Hybrid or electric: what is the difference?
It is impossible to imagine a world without electric vehicles. And the good news is that there are many ways to drive an electric vehicle. But what is the difference between a hybrid, a plug-in hybrid and a fully electric vehicle?
A hybrid is powered by a combination of an electric motor and an internal combustion engine. It only uses the electric motor when accelerating and at speeds of up to 25 km/h, which makes it an ideal vehicle for cities. If the speed goes up, the internal combustion engine kicks in. The electric motor is charged every time you brake while driving.
Plug-in hybrid electric vehicles (PHEV) have an internal combustion engine and a battery, just like a hybrid. But in addition to charging the battery while you are driving, you mainly charge it by plugging it in at home or on the go. This gives plug-in hybrids a far greater range than parallel hybrids.
A battery electric vehicle (BEV) is powered by a large battery that is connected to at least one electric motor. There is no petrol, gas or diesel involved, so there is no problem.

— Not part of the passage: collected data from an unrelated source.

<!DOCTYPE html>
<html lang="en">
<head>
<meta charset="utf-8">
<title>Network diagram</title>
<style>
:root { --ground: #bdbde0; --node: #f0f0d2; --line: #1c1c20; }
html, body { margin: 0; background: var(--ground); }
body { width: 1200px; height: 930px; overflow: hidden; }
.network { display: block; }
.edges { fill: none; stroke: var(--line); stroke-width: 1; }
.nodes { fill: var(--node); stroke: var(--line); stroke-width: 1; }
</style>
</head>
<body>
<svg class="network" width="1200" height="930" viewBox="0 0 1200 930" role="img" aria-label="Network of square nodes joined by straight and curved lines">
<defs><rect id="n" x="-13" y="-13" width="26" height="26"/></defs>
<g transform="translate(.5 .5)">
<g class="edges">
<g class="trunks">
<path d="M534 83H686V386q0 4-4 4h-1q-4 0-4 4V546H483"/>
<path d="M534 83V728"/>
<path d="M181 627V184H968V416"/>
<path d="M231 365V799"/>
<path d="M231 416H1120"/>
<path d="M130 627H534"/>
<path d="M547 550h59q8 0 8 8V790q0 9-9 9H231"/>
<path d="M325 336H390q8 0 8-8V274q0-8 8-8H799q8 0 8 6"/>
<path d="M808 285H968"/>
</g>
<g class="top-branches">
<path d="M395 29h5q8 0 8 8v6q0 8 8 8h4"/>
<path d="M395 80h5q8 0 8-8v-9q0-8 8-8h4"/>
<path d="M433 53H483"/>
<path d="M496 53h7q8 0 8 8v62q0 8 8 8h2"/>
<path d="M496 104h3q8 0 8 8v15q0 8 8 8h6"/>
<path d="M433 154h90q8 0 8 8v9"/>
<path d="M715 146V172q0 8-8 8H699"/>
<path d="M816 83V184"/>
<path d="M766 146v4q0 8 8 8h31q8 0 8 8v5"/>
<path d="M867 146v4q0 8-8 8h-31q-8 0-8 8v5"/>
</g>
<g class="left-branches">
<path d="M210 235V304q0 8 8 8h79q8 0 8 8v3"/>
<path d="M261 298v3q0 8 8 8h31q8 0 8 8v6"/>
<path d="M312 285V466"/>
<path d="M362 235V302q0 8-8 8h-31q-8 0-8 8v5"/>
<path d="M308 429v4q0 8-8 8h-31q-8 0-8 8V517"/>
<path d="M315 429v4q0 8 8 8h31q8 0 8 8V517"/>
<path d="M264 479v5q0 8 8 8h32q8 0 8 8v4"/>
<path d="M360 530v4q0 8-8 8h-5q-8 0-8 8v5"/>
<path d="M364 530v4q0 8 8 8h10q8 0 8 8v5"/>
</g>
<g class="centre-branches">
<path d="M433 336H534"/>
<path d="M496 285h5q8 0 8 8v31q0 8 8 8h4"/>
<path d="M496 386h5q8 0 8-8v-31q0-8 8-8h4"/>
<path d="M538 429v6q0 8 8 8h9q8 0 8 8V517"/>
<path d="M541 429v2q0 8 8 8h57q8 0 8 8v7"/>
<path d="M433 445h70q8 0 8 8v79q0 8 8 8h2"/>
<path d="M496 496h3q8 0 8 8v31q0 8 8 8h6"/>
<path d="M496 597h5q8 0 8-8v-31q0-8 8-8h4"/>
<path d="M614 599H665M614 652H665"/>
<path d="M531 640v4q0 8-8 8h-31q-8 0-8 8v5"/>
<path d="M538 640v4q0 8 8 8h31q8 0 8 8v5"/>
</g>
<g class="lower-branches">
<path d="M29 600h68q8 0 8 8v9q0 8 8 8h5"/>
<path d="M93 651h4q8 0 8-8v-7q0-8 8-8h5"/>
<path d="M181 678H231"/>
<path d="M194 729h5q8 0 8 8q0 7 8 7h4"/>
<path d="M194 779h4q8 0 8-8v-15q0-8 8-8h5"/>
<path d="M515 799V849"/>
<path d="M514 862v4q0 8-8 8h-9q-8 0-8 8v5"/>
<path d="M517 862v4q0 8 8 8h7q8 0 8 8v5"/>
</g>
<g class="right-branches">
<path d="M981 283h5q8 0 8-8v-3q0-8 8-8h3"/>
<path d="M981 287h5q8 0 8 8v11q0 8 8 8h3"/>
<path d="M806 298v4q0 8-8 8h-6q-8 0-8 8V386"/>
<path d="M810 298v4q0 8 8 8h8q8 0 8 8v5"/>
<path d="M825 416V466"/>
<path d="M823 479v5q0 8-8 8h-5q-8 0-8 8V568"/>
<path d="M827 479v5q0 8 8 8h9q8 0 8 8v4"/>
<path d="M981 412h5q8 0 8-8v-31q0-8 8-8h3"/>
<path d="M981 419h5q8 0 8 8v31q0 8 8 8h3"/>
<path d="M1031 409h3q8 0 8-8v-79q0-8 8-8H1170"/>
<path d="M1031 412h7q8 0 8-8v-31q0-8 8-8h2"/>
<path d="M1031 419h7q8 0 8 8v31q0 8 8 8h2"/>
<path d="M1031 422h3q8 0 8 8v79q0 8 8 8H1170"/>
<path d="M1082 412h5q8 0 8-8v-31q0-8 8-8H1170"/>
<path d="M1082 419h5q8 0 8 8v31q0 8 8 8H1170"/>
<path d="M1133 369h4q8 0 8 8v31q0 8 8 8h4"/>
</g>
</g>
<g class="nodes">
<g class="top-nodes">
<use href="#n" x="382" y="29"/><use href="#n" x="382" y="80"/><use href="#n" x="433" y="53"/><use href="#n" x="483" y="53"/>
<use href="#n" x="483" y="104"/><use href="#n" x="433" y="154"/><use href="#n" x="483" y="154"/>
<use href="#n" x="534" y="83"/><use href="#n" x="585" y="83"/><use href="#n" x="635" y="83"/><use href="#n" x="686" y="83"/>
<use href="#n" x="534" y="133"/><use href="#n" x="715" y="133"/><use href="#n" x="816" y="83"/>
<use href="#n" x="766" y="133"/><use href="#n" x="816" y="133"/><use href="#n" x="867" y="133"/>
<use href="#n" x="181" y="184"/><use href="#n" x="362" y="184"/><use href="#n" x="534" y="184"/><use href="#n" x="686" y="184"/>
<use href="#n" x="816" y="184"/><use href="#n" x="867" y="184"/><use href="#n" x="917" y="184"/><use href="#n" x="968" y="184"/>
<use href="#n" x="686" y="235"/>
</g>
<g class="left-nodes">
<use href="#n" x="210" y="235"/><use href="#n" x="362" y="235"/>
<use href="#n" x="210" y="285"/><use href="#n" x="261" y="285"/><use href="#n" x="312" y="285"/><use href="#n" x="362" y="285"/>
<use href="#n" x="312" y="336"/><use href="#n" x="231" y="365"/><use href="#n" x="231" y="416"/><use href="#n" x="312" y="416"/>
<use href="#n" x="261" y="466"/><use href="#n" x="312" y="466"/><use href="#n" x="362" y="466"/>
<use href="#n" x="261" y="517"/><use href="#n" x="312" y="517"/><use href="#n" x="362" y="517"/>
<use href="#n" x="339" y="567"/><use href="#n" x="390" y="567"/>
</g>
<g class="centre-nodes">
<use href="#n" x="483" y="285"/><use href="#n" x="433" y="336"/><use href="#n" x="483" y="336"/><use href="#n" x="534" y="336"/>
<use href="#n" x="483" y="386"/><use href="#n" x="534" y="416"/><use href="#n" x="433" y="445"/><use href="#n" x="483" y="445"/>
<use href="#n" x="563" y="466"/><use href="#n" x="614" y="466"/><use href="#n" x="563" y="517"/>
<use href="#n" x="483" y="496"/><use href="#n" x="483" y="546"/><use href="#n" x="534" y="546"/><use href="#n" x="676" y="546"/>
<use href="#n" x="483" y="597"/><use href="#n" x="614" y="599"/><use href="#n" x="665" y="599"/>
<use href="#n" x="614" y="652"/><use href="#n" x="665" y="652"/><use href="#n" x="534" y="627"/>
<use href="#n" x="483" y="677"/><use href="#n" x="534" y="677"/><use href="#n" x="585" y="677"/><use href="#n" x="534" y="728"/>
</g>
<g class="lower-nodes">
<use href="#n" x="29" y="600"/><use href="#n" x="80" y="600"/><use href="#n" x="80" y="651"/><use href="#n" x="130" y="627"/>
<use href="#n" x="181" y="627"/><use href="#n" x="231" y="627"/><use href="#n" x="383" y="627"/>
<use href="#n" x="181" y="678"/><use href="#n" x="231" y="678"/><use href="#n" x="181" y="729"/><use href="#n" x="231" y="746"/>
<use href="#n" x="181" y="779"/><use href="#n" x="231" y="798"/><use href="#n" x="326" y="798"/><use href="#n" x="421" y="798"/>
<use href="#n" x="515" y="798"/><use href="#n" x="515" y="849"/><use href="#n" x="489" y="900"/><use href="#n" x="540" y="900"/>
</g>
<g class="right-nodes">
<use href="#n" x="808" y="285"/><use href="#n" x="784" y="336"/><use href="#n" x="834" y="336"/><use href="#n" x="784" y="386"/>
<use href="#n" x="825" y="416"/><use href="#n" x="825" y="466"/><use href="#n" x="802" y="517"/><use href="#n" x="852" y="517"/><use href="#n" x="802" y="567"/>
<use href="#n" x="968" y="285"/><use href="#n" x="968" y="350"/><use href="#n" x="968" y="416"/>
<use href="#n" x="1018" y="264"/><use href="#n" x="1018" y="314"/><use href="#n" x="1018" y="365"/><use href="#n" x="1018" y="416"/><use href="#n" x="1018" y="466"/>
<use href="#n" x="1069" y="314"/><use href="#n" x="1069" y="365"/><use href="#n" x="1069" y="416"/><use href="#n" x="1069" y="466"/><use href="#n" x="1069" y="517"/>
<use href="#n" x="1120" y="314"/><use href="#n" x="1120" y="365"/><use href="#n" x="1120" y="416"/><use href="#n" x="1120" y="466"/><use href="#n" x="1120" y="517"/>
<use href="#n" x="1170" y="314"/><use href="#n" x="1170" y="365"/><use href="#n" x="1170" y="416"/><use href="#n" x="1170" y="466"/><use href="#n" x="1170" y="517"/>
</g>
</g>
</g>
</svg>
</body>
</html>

Battery electric vehicles are becoming increasingly common and affordable thanks to rapid innovations by relatively new companies such as Tesla and established car manufacturers such as Audi, BMW, Mercedes, Volkswagen and Nissan.
What is more, the charging infrastructure and technology is developing and improving all the time, while the charging network has grown exponentially in recent years in North America, Europe and China in particular.
With lower costs, an influx of new makes and models, and waning range anxiety now that so many charging stations are springing up everywhere, it has never been easier or more attractive to go electric.